(Beginning of Supplied records)

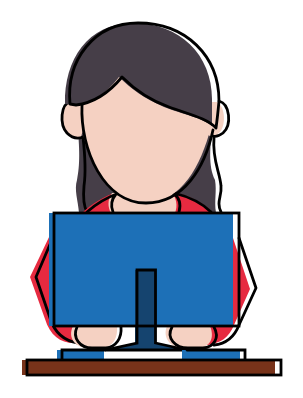
<!DOCTYPE html>
<html lang="en">
<head>
<meta charset="utf-8">
<title>Woman at a computer</title>
<style>
:root{--paper:#fff;--ink:#000;--hair:#463e48;--skin:#f5d1c2;--red:#e62a40;--blue:#1d70b7;--navy:#15446f;--wood:#78331a}
html,body{margin:0;background:var(--paper);overflow:hidden}
svg{display:block;width:303px;height:398px}
.hair{fill:var(--hair)}
.skin{fill:var(--skin)}
.shirt{fill:var(--red)}
.screen{fill:var(--blue)}
.stand{fill:var(--navy)}
.wood{fill:var(--wood)}
.line{fill:none;stroke:var(--ink);stroke-width:2.8;stroke-linejoin:round;stroke-linecap:round}
.square{stroke-linejoin:miter}
</style>
</head>
<body>
<svg viewBox="0 0 303 398" role="img" aria-label="Woman with long dark hair working behind a desktop computer">
  <g id="back-hair">
    <path class="hair" d="M77 120C80 150 80 165 77 180C74 190 78 200 79 213H216C214 200 217 192 215 180C208 165 210 150 213 115Z"/>
    <path class="line" d="M83 137C85 155 86 172 84 186C83 197 83 205 87 212M214 138C212 160 220 172 221 186C222 196 216 202 221 212"/>
  </g>
  <g id="shirt">
    <path class="shirt" d="M82 213C92 203 106 196 116 192H174C190 196 206 204 213 213ZM50 235L30 277L45 319C50 335 60 343 74 343H90V235ZM233 238L250 289L234 325C229 338 220 343 208 345H190V238Z"/>
    <path class="skin" d="M112 193C107 200 108 208 111 213H175C178 205 176 198 172 192Z"/>
    <path class="line" d="M87 212C97 203 108 197 119 193M116 194C111 200 111 207 113 212M173 193C180 198 181 205 179 212M174 193C190 197 203 204 211 212M54 235L36 277L50 318C55 334 65 341 78 343M239 238L256 288L239 325C234 338 224 344 214 345"/>
  </g>
  <g id="head">
    <path class="skin" d="M70 102C61 104 58 124 66 133C70 138 76 139 81 137L90 105ZM211 102H217C226 107 226 127 219 133C215 137 211 137 208 135Z"/>
    <path class="line" d="M70 102C61 104 59 124 67 133C72 138 78 139 83 137M219 101C230 104 232 125 223 133C219 136 216 137 213 136"/>
    <path class="skin" d="M80 105C80 150 104 203 144 203C182 203 201 165 211 127L205 85L120 70Z"/>
    <path class="hair" d="M65 104C64 60 88 23 133 23C180 23 212 55 212 99V126C203 118 182 114 164 107C145 99 130 88 119 77C106 94 92 103 76 105Z"/>
    <path class="line" d="M82 105C80 150 104 203 146 203C184 203 205 167 213 130"/>
    <path class="line" d="M70 104C66 60 94 23 138 23C186 23 219 56 219 101C218 112 217 121 216 128C207 118 188 114 169 107C149 100 133 88 122 77C108 94 93 103 76 105Z"/>
  </g>
  <g id="hands">
    <path class="skin" d="M73 326C67 338 76 348 88 348H102C113 347 118 338 117 326ZM167 326C162 338 171 348 183 348H199C210 347 215 338 210 326Z"/>
    <path class="line" d="M77 327C72 338 80 348 92 348H106C116 347 122 338 121 327M172 327C166 338 175 348 188 348H203C214 347 220 338 214 327"/>
  </g>
  <g id="monitor">
    <rect class="screen" x="49" y="213" width="184" height="113"/>
    <path class="stand" d="M135 270H155V343L185 350H104L135 343Z"/>
    <rect class="line square" x="54" y="213" width="185" height="113"/>
    <path class="line square" d="M137 270H155.500V343L187 350H105L137 343Z"/>
  </g>
  <g id="keyboard">
    <path class="screen" d="M57 350H104V360H57ZM182 350H240V360H182Z"/>
    <path class="line square" d="M105 350H62V360M187 350H245V360"/>
  </g>
  <g id="desk">
    <rect class="wood" x="22" y="360" width="253" height="15"/>
    <rect class="line square" x="27" y="360" width="254" height="15"/>
  </g>
</svg>
</body>
</html>
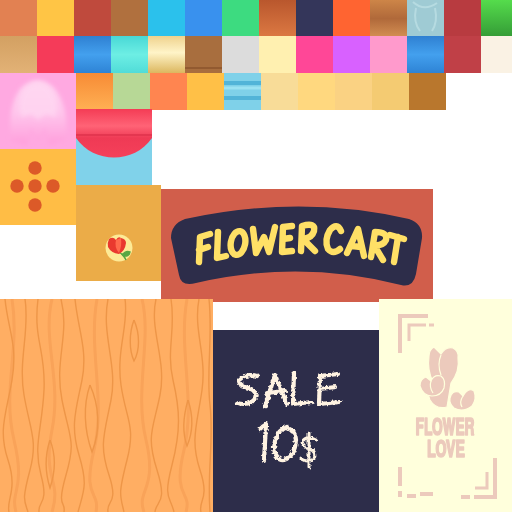
<!DOCTYPE html>
<html lang="en">
<head>
<meta charset="utf-8">
<title>Flower cart texture sheet</title>
<style>
:root {
  --navy: #2d2d4a;
  --sign-red: #d15e4b;
  --lemon: #ffe066;
  --wood: #ffae63;
  --grain: #ee9648;
  --cream: #ffffdc;
  --blush: #eccabc;
  --chalk: #fff3e2;
  --amber: #ffbd45;
  --rust: #dc5a28;
  --sky: #80d2ea;
}
html, body { margin: 0; width: 512px; height: 512px; overflow: hidden; background: #fff; }
svg { display: block; }
.lettering { fill: none; stroke-linecap: round; stroke-linejoin: round; }
.cart-title { stroke: var(--lemon); stroke-width: 6.4; }
.chalk { stroke: var(--chalk); stroke-width: 4.2; }
.grain { fill: none; stroke: var(--grain); stroke-width: 1.4; }
.grain-soft { fill: none; stroke: #f9a359; stroke-width: 3; }
.bracket { fill: none; stroke: var(--blush); stroke-width: 4; }
.bracket-thin { fill: none; stroke: var(--blush); stroke-width: 3; }
.love { font: 700 23px "TeX Gyre Heros Cn", "Liberation Sans", sans-serif; fill: var(--blush); stroke: var(--blush); stroke-width: 1.6; stroke-linejoin: round; }
</style>
</head>
<body>
<svg width="512" height="512" viewBox="0 0 512 512">
  <defs>
    <linearGradient id="terracotta" x2="0" y2="1"><stop stop-color="#b9572d"/><stop offset="1" stop-color="#dc7943"/></linearGradient>
    <linearGradient id="bark" x2="0" y2="1"><stop stop-color="#cd8548"/><stop offset=".5" stop-color="#b0693a"/><stop offset="1" stop-color="#d48f53"/></linearGradient>
    <linearGradient id="leaf" x2="0" y2="1"><stop stop-color="#55dc4c"/><stop offset="1" stop-color="#349b36"/></linearGradient>
    <linearGradient id="crust" x2="0" y2="1"><stop stop-color="#efd28d"/><stop offset=".45" stop-color="#fff4c8"/><stop offset="1" stop-color="#dcb75f"/></linearGradient>
    <linearGradient id="tan" x2="0" y2="1"><stop stop-color="#d3a062"/><stop offset="1" stop-color="#e2b276"/></linearGradient>
    <linearGradient id="aqua" x2="0" y2="1"><stop stop-color="#48d8d6"/><stop offset=".5" stop-color="#6deee4"/><stop offset="1" stop-color="#50dcd8"/></linearGradient>
    <linearGradient id="blue" x2="0" y2="1"><stop stop-color="#2f80d2"/><stop offset=".5" stop-color="#43a0ee"/><stop offset="1" stop-color="#2e83d5"/></linearGradient>
    <linearGradient id="orange" x2="0" y2="1"><stop stop-color="#f78b35"/><stop offset="1" stop-color="#ffb054"/></linearGradient>
    <linearGradient id="petal" x2="0" y2="1"><stop stop-color="#ffd3f0"/><stop offset=".5" stop-color="#ffc6ec"/><stop offset="1" stop-color="#ff9edc"/></linearGradient>
    <linearGradient id="awning" x2="0" y2="1"><stop stop-color="#f43c55"/><stop offset=".35" stop-color="#ff6376"/><stop offset=".6" stop-color="#ef3a55"/><stop offset="1" stop-color="#f5405a"/></linearGradient>
    <filter id="chalk-edge" x="-10%" y="-10%" width="120%" height="120%">
      <feTurbulence type="fractalNoise" baseFrequency=".35" numOctaves="2" seed="4" result="dust"/>
      <feDisplacementMap in="SourceGraphic" in2="dust" scale="4" xChannelSelector="R" yChannelSelector="G"/>
    </filter>
    <filter id="blur"><feGaussianBlur stdDeviation="2"/></filter>
    <clipPath id="wood-clip"><rect y="299" width="213" height="213"/></clipPath>
    <clipPath id="petal-clip"><rect y="73" width="76" height="76"/></clipPath>
  </defs>

  <g id="swatches-row-1">
    <rect width="37" height="37" fill="#e28152"/>
    <rect x="37" width="37" height="37" fill="#ffc545"/>
    <rect x="74" width="37" height="37" fill="#bf4a3d"/>
    <rect x="111" width="37" height="37" fill="#b0703e"/>
    <rect x="148" width="37" height="37" fill="#2bc1ec"/>
    <rect x="185" width="37" height="37" fill="#3991ee"/>
    <rect x="222" width="37" height="37" fill="#3ddb80"/>
    <rect x="259" width="37" height="37" fill="url(#terracotta)"/>
    <rect x="296" width="37" height="37" fill="#34365a"/>
    <rect x="333" width="37" height="37" fill="#ff6431"/>
    <rect x="370" width="37" height="37" fill="url(#bark)"/>
    <rect x="407" width="37" height="37" fill="#9fcbd4"/>
    <path d="M413 2Q424 12 437 3M416 8Q413 22 420 31M435 8Q438 22 432 31" fill="none" stroke="#b6dbe1" stroke-width="2"/>
    <rect x="444" width="37" height="37" fill="#b83b40"/>
    <rect x="481" width="31" height="37" fill="url(#leaf)"/>
  </g>
  <g id="swatches-row-2">
    <rect y="36" width="37" height="37" fill="url(#tan)"/>
    <rect x="37" y="36" width="37" height="37" fill="#f53b59"/>
    <rect x="74" y="36" width="37" height="37" fill="url(#blue)"/>
    <rect x="111" y="36" width="37" height="37" fill="url(#aqua)"/>
    <rect x="148" y="36" width="37" height="37" fill="url(#crust)"/>
    <rect x="185" y="36" width="37" height="37" fill="#a86e3e"/>
    <path d="M185 68H222" stroke="#925a30" stroke-width="2"/>
    <rect x="222" y="36" width="37" height="37" fill="#dcdcdc"/>
    <rect x="259" y="36" width="37" height="37" fill="#fff0b0"/>
    <rect x="296" y="36" width="37" height="37" fill="#ff4797"/>
    <rect x="333" y="36" width="37" height="37" fill="#d861ff"/>
    <rect x="370" y="36" width="37" height="37" fill="#ff9acc"/>
    <rect x="407" y="36" width="37" height="37" fill="url(#blue)"/>
    <rect x="444" y="36" width="37" height="37" fill="#c04047"/>
    <rect x="481" y="36" width="31" height="37" fill="#faf2e4"/>
  </g>
  <g id="swatches-row-3">
    <rect x="76" y="73" width="37" height="37" fill="url(#orange)"/>
    <rect x="113" y="73" width="37" height="37" fill="#b7d896"/>
    <rect x="150" y="73" width="37" height="37" fill="#ff8550"/>
    <rect x="187" y="73" width="37" height="37" fill="#ffc047"/>
    <rect x="224" y="73" width="37" height="37" fill="#7fd1e9"/>
    <path d="M224 83H261M224 98H261" stroke="#52b4d8" stroke-width="4"/>
    <path d="M224 88H261" stroke="#9ce2f2" stroke-width="3"/>
    <rect x="261" y="73" width="37" height="37" fill="#f8dc98"/>
    <rect x="298" y="73" width="37" height="37" fill="#ffd87f"/>
    <rect x="335" y="73" width="37" height="37" fill="#fad283"/>
    <rect x="372" y="73" width="37" height="37" fill="#f4cb72"/>
    <rect x="409" y="73" width="37" height="37" fill="#b9772d"/>
  </g>

  <g id="petal-tile" clip-path="url(#petal-clip)">
    <rect y="73" width="76" height="76" fill="#ffa9e1"/>
    <path d="M11 141Q7 105 21 88Q38 72 54 88Q69 105 66 140L49 145L45 126L38 141L31 126L27 145Z" fill="url(#petal)" filter="url(#blur)"/>
    <path d="M24 90Q16 105 22 118Q30 110 38 120Q47 110 55 118Q60 103 51 90Q38 76 24 90Z" fill="#ffd9f2" opacity=".7" filter="url(#blur)"/>
  </g>

  <g id="awning-tile">
    <rect x="76" y="109" width="76" height="76" fill="var(--sky)"/>
    <path d="M76 109H152V138C134 164 94 164 76 138Z" fill="url(#awning)"/>
    <path d="M76 135H152" stroke="#e43650" stroke-width="2"/>
  </g>

  <g id="dotted-tile">
    <rect y="149" width="76" height="76" fill="var(--amber)"/>
    <g fill="var(--rust)">
      <circle cx="35" cy="168" r="6.7"/><circle cx="17" cy="186" r="6.7"/><circle cx="35" cy="186" r="6.7"/><circle cx="53" cy="186" r="6.7"/><circle cx="35" cy="205" r="6.7"/>
    </g>
  </g>

  <g id="badge-tile">
    <rect x="76" y="185" width="85" height="96" fill="#ebac48"/>
    <circle cx="119" cy="248" r="13.5" fill="#fdea96"/>
    <path d="M119 252Q124 255 126 260M122 255Q126 250 130 252Q129 257 123 256" fill="#59a744" stroke="#59a744" stroke-width="1.4"/>
    <path d="M109 239Q113 236 116 240Q118 236 121 238Q126 239 126 243Q125 251 119 254Q111 253 108 247Q107 243 109 239Z" fill="#e9392f"/>
    <path d="M116 240Q114 247 119 253Q122 246 121 238" fill="#ff6a4d"/>
  </g>

  <g id="cart-sign" role="img" aria-label="Flower Cart">
    <rect x="161" y="189" width="272" height="113" fill="var(--sign-red)"/>
    <path d="M171 238Q171 224 185 219Q300 194 409 219Q423 224 422 238L416 274Q413 288 401 285Q300 259 196 283Q181 287 179 275Z" fill="var(--navy)"/>
    <g class="lettering cart-title">
      <path d="M199 262L200 237L210 234M199 250L208 247"/>
      <path d="M218 232L217 258L226 256"/>
      <ellipse cx="238" cy="243" rx="7.2" ry="12" transform="rotate(10 238 243)"/>
      <path d="M253 229L256 253L264 237L269 252L275 227"/>
      <path d="M292 226L283 227L282 252L292 251M283 239L290 238"/>
      <path d="M301 251L302 226Q316 222 314 231Q312 238 303 239L315 251"/>
      <path d="M341 231Q337 222 330 230Q324 240 328 249Q333 255 340 249"/>
      <path d="M347 253L358 229L364 256M352 246L361 247"/>
      <path d="M371 257L375 232Q388 232 386 240Q383 246 374 245L383 260"/>
      <path d="M390 235L404 239M398 237L394 262"/>
    </g>
  </g>

  <g id="wood-panel" clip-path="url(#wood-clip)">
    <rect y="299" width="213" height="213" fill="var(--wood)"/>
    <g class="grain-soft">
      <path d="M12 299C20 350 2 390 14 440S10 490 16 512M52 299C42 340 62 380 52 430S62 480 52 512M97 299C88 350 106 400 94 450S100 490 96 512M142 299C152 340 134 390 146 440S136 490 144 512M187 299C178 350 196 400 184 450S192 490 186 512"/>
    </g>
    <g class="grain">
      <path d="M5 299C8 330 18 345 12 380S-2 430 8 460S6 500 9 512"/>
      <path d="M25 299C30 330 18 360 24 395S38 440 30 470S24 500 28 512"/>
      <path d="M38 299C33 340 46 350 44 390S33 445 41 475S38 500 39 512"/>
      <path d="M61 299C70 335 54 360 62 400S76 440 66 475S66 500 64 512"/>
      <path d="M75 299C78 330 88 350 82 380S70 425 79 455S84 490 78 512"/>
      <path d="M108 299C101 335 118 365 111 400S99 445 109 475S106 500 108 512"/>
      <path d="M125 299C129 325 116 350 121 385S136 425 127 460S120 495 124 512"/>
      <path d="M156 299C149 330 167 360 160 395S146 435 157 470S156 500 155 512"/>
      <path d="M171 299C176 330 166 350 173 380S181 430 172 465S170 495 174 512"/>
      <path d="M199 299C193 330 207 355 202 390S190 440 200 470S198 500 201 512"/>
      <path d="M209 299C213 340 206 370 210 405S207 470 210 512"/>
      <path d="M90 385C99 405 101 430 92 452C84 430 83 405 90 385M134 320C140 334 140 350 134 361C129 350 129 333 134 320M50 440C56 455 56 470 50 488C45 472 45 455 50 440M188 400C194 418 193 432 187 446C182 432 183 417 188 400"/>
    </g>
  </g>

  <g id="sale-board" role="img" aria-label="Sale 10$">
    <rect x="213" y="330" width="166" height="182" fill="var(--navy)"/>
    <g class="lettering chalk" filter="url(#chalk-edge)">
      <path d="M257 376Q246 373 239 380Q239 386 249 388Q259 392 254 400Q248 406 237 403"/>
      <path d="M265 406L275 375L287 404M267 393L285 391"/>
      <path d="M294 373L293 404L312 402"/>
      <path d="M338 374L320 376L319 404L340 402M320 389L335 387"/>
      <path d="M260 429L266 424L264 461"/>
      <path d="M287 427Q276 430 274 447Q275 461 284 460Q295 456 296 440Q295 428 284 428"/>
      <path d="M316 440Q306 435 302 442Q303 448 310 449Q317 452 314 459Q308 463 301 459M309 433L309 467" stroke-width="3"/>
    </g>
  </g>

  <g id="flower-love-card">
    <rect x="379" y="299" width="133" height="213" fill="var(--cream)"/>
    <path class="bracket" d="M400 353V316H428"/>
    <path class="bracket-thin" d="M409 341V325H426M429 325H434"/>
    <path class="bracket" d="M495 458V497H474M470 497H461"/>
    <path class="bracket-thin" d="M487 472V488H475"/>
    <path class="bracket" d="M400 467V486M400 491V497M407 496H416M420 494H433"/>
    <g id="tulips" fill="var(--blush)" stroke="var(--cream)" stroke-width="1.2">
      <path d="M429 356Q429 350 434 347L441 354Q446 346 453 348Q459 351 458 358Q460 371 451 383L447 407Q436 410 430 400Q426 392 433 382Q427 370 429 356Z"/>
      <path d="M420 386Q420 379 426 377L431 381Q434 374 441 376Q446 380 444 388Q441 396 432 396Q423 396 420 386Z"/>
      <path d="M450 398Q452 390 459 392L463 396Q468 387 474 391Q477 399 472 406Q463 413 454 408Q449 404 450 398Z"/>
      <path d="M441 355Q437 364 441 375M431 381Q429 387 433 393M463 396Q459 402 462 407" fill="none"/>
    </g>
    <text class="love" x="415.5" y="435" textLength="59" lengthAdjust="spacingAndGlyphs">FLOWER</text>
    <text class="love" x="427" y="457" textLength="38" lengthAdjust="spacingAndGlyphs">LOVE</text>
  </g>
</svg>
</body>
</html>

(End of Supplied records)

Problem statement: Filter the entries down to the lines with the word "cart" in them, and copy those lines.

Written response:
<title>Flower cart texture sheet</title>
.cart-title { stroke: var(--lemon); stroke-width: 6.4; }
  <g id="cart-sign" role="img" aria-label="Flower Cart">
    <g class="lettering cart-title">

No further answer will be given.